At the same time, MPS offers an efficient way to keep writing code in a text-like manner.
In creating a language, you define the rules for code editing and rendering. You can also specify the language type-system and constraints. This allows MPS to verify program code on the fly, and thus makes programming with the new language easy and less error-prone.
*MPS for Creating DSLs and Language Extensions*
MPS originally includes a ready-to-use universal language called BaseLanguage, which can itself be used to create programs. However, the right way to use MPS is to extend BaseLanguage and create new languages. MPS comes with several helpful extensions to BaseLanguage for working with strings, collections, dates, regular expressions, etc. You can also use them as a reference for creating new languages.
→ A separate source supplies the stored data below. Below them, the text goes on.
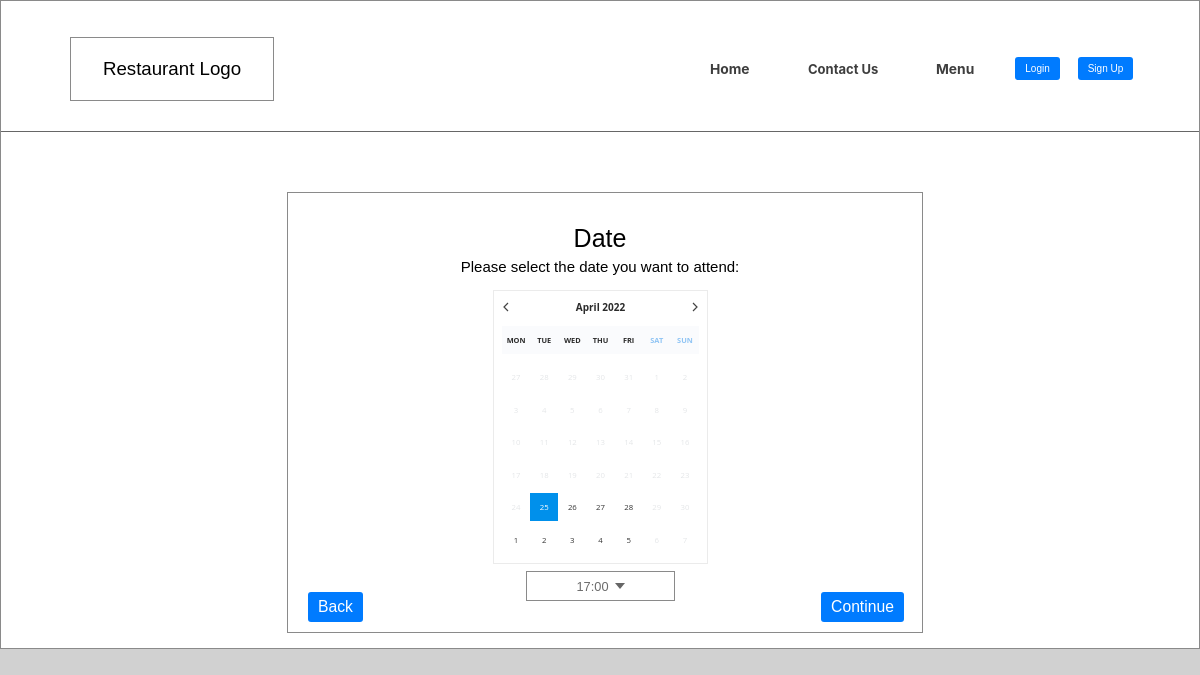
<!DOCTYPE html>
<html lang="en">
<head>
<meta charset="utf-8">
<title>Reservation date</title>
<style>
:root {
  --blue: #007bff;
  --selected: #0090eb;
  --weekend: #8fc4f4;
  --ink: #000;
  --nav: #3e3e3e;
  --line: #8a8a8a;
  --faint: #e4e6e8;
  --band: #d1d1d1;
}
* { box-sizing: border-box; margin: 0; }
html, body { width: 1200px; height: 675px; overflow: hidden; }
body { background: var(--band); color: var(--ink); font-family: "Liberation Sans", Arial, sans-serif; }
a { color: inherit; text-decoration: none; }
.page { width: 1200px; height: 649px; background: #fff; border: 1px solid var(--line); }

.site-header { display: flex; align-items: center; height: 131px; padding: 5px 66px 0 69px; border-bottom: 1px solid #666; }
.logo { display: grid; place-items: center; width: 204px; height: 64px; border: 1px solid var(--line); font-size: 18.7px; }
.site-nav { display: flex; align-items: center; margin-left: auto; font: 700 13.8px/20px Inter, sans-serif; color: var(--nav); }
.site-nav a { width: 40px; white-space: nowrap; }
.site-nav .contact { width: 70px; margin: 0 58px; font-size: 13px; }
.account { display: flex; gap: 18px; margin-left: 39px; }
.button { display: grid; place-items: center; background: var(--blue); color: #fff; border-radius: 3px; white-space: nowrap; }
.account .button { width: 45px; height: 23px; font-size: 10px; }
.account .signup { width: 55px; }

.booking { width: 636px; height: 441px; margin: 60px 0 0 286px; padding: 30px 18px 0 20px; border: 1px solid var(--line); }
.intro { padding-right: 12px; text-align: center; }
.intro h1 { font-size: 25px; font-weight: 400; line-height: 30px; }
.intro p { margin-top: 4px; font-size: 15px; line-height: 20px; }

.calendar { width: 215px; height: 274px; margin: 13px 0 0 185px; padding: 0 8px; border: 1px solid #ebebeb; font-family: "Open Sans", sans-serif; }
.month { display: flex; align-items: center; justify-content: space-between; height: 32px; padding: 0 1px; }
.month h2 { font-size: 10px; font-weight: 700; color: #2b2b2b; }
.month svg { width: 7px; height: 10px; fill: none; stroke: #444; stroke-width: 1.2; }
.weekdays, .days { display: grid; grid-template-columns: repeat(7, 1fr); place-items: center; text-align: center; }
.weekdays { height: 28px; margin-top: 3px; background: #fafbfd; font-size: 7.4px; font-weight: 700; color: #2b2b2b; }
.weekdays .weekend { color: var(--weekend); }
.days { grid-auto-rows: 32.5px; margin-top: 7px; font-size: 7.8px; color: #333; }
.days .off { color: var(--faint); }
.days .selected { display: grid; place-items: center; width: 28px; height: 28px; background: var(--selected); color: #fff; }

.controls { display: grid; grid-template-columns: 218px 149px 1fr; height: 51px; margin-top: 7px; }
.controls .button { align-self: end; justify-self: start; width: 55px; height: 30px; font-size: 15.7px; }
.controls .next { justify-self: end; width: 83px; }
.time { display: flex; align-items: center; justify-content: center; gap: 6px; height: 30px; border: 1px solid var(--line); color: #6c6c6c; font-size: 12.8px; }
.time svg { width: 10px; height: 6px; fill: #666; }
</style>
</head>
<body>
<div class="page">
  <header class="site-header">
    <div class="logo">Restaurant Logo</div>
    <nav class="site-nav">
      <a href="#">Home</a>
      <a class="contact" href="#">Contact Us</a>
      <a href="#">Menu</a>
    </nav>
    <div class="account">
      <a class="button" href="#">Login</a>
      <a class="button signup" href="#">Sign Up</a>
    </div>
  </header>

  <main class="booking">
    <div class="intro">
      <h1>Date</h1>
      <p>Please select the date you want to attend:</p>
    </div>

    <section class="calendar" aria-label="Calendar">
      <div class="month">
        <svg viewBox="0 0 7 10" aria-hidden="true"><polyline points="5,1 1,5 5,9"/></svg>
        <h2>April 2022</h2>
        <svg viewBox="0 0 7 10" aria-hidden="true"><polyline points="2,1 6,5 2,9"/></svg>
      </div>
      <div class="weekdays">
        <span>MON</span><span>TUE</span><span>WED</span><span>THU</span><span>FRI</span><span class="weekend">SAT</span><span class="weekend">SUN</span>
      </div>
      <div class="days">
        <span class="off">27</span><span class="off">28</span><span class="off">29</span><span class="off">30</span><span class="off">31</span><span class="off">1</span><span class="off">2</span>
        <span class="off">3</span><span class="off">4</span><span class="off">5</span><span class="off">6</span><span class="off">7</span><span class="off">8</span><span class="off">9</span>
        <span class="off">10</span><span class="off">11</span><span class="off">12</span><span class="off">13</span><span class="off">14</span><span class="off">15</span><span class="off">16</span>
        <span class="off">17</span><span class="off">18</span><span class="off">19</span><span class="off">20</span><span class="off">21</span><span class="off">22</span><span class="off">23</span>
        <span class="off">24</span><span class="selected">25</span><span>26</span><span>27</span><span>28</span><span class="off">29</span><span class="off">30</span>
        <span>1</span><span>2</span><span>3</span><span>4</span><span>5</span><span class="off">6</span><span class="off">7</span>
      </div>
    </section>

    <div class="controls">
      <a class="button" href="#">Back</a>
      <div class="time"><span>17:00</span><svg viewBox="0 0 10 6" aria-hidden="true"><polygon points="0,0 10,0 5,6"/></svg></div>
      <a class="button next" href="#">Continue</a>
    </div>
  </main>
</div>
</body>
</html>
These powerful tools make MPS quite proficient as an instrument for creating Domain Specific Languages (DSL).
*MPS for Using DSLs*
You can define custom language editors and other constraints for any new language, so that working with those DSLs becomes really simple. Domain experts who are not familiar with traditional programming can easily work in MPS with their domain-specific languages using domain-specific terminology.
Xtext is a framework/tool for development of external textual DSLs. Just describe your very own DSL using Xtext's simple EBNF grammar language and the generator will create a parser, an AST-meta model (implemented in EMF) as well as a full-featured Eclipse Text Editor from that.
The Framework integrates with technology from Eclipse Modeling such as EMF, GMF, M2T and parts of EMFT. Development with Xtext is optimized for short turn-arounds, so that adding new features to an existing DSL can be done in seconds. Still with the new version more sophisticated programming languages can be implemented.